Work task:
What is needed is a single figure: how many lines of the records below contain the word "alpha".

[Collected data]
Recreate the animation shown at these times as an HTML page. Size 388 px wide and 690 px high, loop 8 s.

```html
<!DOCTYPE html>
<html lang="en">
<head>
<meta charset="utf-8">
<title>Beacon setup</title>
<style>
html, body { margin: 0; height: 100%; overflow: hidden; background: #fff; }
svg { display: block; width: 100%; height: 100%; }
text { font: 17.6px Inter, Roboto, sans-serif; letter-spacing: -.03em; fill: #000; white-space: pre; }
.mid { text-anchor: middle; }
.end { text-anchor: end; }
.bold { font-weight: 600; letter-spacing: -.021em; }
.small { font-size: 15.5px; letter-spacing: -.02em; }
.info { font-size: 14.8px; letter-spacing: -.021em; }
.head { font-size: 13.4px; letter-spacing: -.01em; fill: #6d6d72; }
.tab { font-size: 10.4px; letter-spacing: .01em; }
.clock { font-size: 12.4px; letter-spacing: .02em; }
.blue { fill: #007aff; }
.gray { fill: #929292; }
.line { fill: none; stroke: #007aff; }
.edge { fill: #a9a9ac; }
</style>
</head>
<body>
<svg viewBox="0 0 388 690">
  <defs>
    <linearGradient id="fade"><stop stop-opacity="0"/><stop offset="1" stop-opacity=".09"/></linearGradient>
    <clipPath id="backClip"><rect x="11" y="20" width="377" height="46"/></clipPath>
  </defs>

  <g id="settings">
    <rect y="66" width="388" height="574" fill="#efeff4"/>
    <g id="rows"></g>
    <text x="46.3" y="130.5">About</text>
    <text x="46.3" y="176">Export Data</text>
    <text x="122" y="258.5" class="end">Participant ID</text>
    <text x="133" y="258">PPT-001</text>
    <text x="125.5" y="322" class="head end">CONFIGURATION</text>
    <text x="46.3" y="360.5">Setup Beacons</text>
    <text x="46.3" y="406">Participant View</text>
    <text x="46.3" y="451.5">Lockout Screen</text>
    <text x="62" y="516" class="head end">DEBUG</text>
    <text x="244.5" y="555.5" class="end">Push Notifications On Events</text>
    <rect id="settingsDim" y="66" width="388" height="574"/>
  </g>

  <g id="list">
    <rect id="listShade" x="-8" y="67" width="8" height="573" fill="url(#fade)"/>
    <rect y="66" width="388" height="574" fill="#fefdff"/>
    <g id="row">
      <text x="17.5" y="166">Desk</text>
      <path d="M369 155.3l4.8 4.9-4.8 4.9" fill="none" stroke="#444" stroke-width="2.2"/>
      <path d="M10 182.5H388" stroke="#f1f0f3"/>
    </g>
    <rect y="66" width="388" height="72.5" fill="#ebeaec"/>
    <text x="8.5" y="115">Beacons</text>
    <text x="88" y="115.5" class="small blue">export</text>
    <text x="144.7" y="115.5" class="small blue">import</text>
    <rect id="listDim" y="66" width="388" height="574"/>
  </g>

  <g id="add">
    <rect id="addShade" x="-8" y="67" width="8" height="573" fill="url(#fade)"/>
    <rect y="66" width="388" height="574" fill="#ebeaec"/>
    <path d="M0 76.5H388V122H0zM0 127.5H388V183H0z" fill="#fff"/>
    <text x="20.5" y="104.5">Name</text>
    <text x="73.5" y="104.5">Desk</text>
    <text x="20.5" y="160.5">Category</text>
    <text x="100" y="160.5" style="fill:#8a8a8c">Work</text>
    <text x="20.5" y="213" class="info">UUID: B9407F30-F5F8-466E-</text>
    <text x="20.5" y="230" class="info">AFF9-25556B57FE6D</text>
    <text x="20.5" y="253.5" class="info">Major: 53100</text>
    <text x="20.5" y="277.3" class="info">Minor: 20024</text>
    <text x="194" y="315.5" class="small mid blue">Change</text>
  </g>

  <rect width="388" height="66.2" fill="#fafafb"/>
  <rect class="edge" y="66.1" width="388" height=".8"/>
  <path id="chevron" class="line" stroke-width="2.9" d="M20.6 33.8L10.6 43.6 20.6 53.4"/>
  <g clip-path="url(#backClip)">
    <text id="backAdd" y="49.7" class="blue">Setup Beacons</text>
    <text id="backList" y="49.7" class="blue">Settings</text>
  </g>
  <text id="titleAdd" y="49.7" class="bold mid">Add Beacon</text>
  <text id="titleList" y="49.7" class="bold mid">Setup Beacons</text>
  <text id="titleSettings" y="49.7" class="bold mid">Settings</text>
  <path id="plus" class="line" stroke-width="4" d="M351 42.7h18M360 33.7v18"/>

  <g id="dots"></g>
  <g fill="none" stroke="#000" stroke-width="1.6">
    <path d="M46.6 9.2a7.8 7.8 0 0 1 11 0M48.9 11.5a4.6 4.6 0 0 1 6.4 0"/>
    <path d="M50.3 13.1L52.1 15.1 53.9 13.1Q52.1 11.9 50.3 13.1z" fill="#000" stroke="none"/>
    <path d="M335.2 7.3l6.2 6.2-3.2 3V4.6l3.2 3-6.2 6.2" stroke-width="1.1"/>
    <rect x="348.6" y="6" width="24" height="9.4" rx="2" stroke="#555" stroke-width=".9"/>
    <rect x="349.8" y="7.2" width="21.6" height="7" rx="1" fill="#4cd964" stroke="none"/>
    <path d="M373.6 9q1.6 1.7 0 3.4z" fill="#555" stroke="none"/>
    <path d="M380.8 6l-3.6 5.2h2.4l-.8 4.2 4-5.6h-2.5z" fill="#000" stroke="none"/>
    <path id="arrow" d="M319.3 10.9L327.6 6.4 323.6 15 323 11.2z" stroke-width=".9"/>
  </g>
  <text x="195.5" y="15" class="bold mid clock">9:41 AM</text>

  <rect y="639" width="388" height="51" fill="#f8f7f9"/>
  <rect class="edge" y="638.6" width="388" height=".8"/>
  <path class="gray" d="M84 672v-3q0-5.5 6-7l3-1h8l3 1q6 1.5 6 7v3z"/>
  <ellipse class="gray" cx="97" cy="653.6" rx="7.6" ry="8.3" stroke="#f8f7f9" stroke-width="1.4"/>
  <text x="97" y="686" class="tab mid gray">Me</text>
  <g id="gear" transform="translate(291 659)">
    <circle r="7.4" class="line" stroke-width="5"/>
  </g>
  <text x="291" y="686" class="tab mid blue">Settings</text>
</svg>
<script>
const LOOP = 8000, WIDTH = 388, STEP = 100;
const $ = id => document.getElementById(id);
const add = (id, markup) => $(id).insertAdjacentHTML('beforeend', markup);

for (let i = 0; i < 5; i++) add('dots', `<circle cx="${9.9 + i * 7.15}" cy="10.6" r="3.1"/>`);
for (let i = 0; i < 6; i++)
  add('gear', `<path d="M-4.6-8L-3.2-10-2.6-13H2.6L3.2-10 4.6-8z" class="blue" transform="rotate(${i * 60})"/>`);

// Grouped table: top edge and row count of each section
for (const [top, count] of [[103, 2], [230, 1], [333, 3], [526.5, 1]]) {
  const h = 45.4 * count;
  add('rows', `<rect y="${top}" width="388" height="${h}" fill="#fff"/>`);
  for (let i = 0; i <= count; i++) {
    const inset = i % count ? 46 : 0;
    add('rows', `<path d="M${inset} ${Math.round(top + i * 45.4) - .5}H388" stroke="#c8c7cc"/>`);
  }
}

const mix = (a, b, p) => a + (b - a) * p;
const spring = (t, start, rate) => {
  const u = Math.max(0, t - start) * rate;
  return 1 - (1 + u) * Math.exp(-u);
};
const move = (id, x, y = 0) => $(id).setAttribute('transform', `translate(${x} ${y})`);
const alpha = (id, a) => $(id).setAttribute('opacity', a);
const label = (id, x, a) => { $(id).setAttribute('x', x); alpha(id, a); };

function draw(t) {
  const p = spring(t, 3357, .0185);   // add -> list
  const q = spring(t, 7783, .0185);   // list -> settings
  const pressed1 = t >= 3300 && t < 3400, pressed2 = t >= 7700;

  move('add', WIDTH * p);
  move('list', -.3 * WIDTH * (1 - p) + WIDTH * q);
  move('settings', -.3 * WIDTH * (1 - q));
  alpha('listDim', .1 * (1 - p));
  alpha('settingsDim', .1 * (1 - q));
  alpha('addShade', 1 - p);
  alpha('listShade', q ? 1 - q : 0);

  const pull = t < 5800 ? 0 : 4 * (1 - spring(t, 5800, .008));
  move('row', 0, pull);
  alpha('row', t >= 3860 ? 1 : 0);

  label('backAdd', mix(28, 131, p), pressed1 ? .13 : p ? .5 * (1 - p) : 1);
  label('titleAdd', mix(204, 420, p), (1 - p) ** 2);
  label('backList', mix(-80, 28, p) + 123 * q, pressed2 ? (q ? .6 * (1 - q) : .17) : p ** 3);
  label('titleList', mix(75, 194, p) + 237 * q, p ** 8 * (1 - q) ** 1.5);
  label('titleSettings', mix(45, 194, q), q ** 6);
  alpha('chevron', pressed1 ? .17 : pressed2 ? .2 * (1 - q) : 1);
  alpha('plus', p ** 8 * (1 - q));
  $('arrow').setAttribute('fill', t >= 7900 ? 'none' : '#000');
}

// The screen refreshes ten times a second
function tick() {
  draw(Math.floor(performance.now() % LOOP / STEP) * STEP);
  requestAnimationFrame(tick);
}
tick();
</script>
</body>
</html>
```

Result of this exercise:
9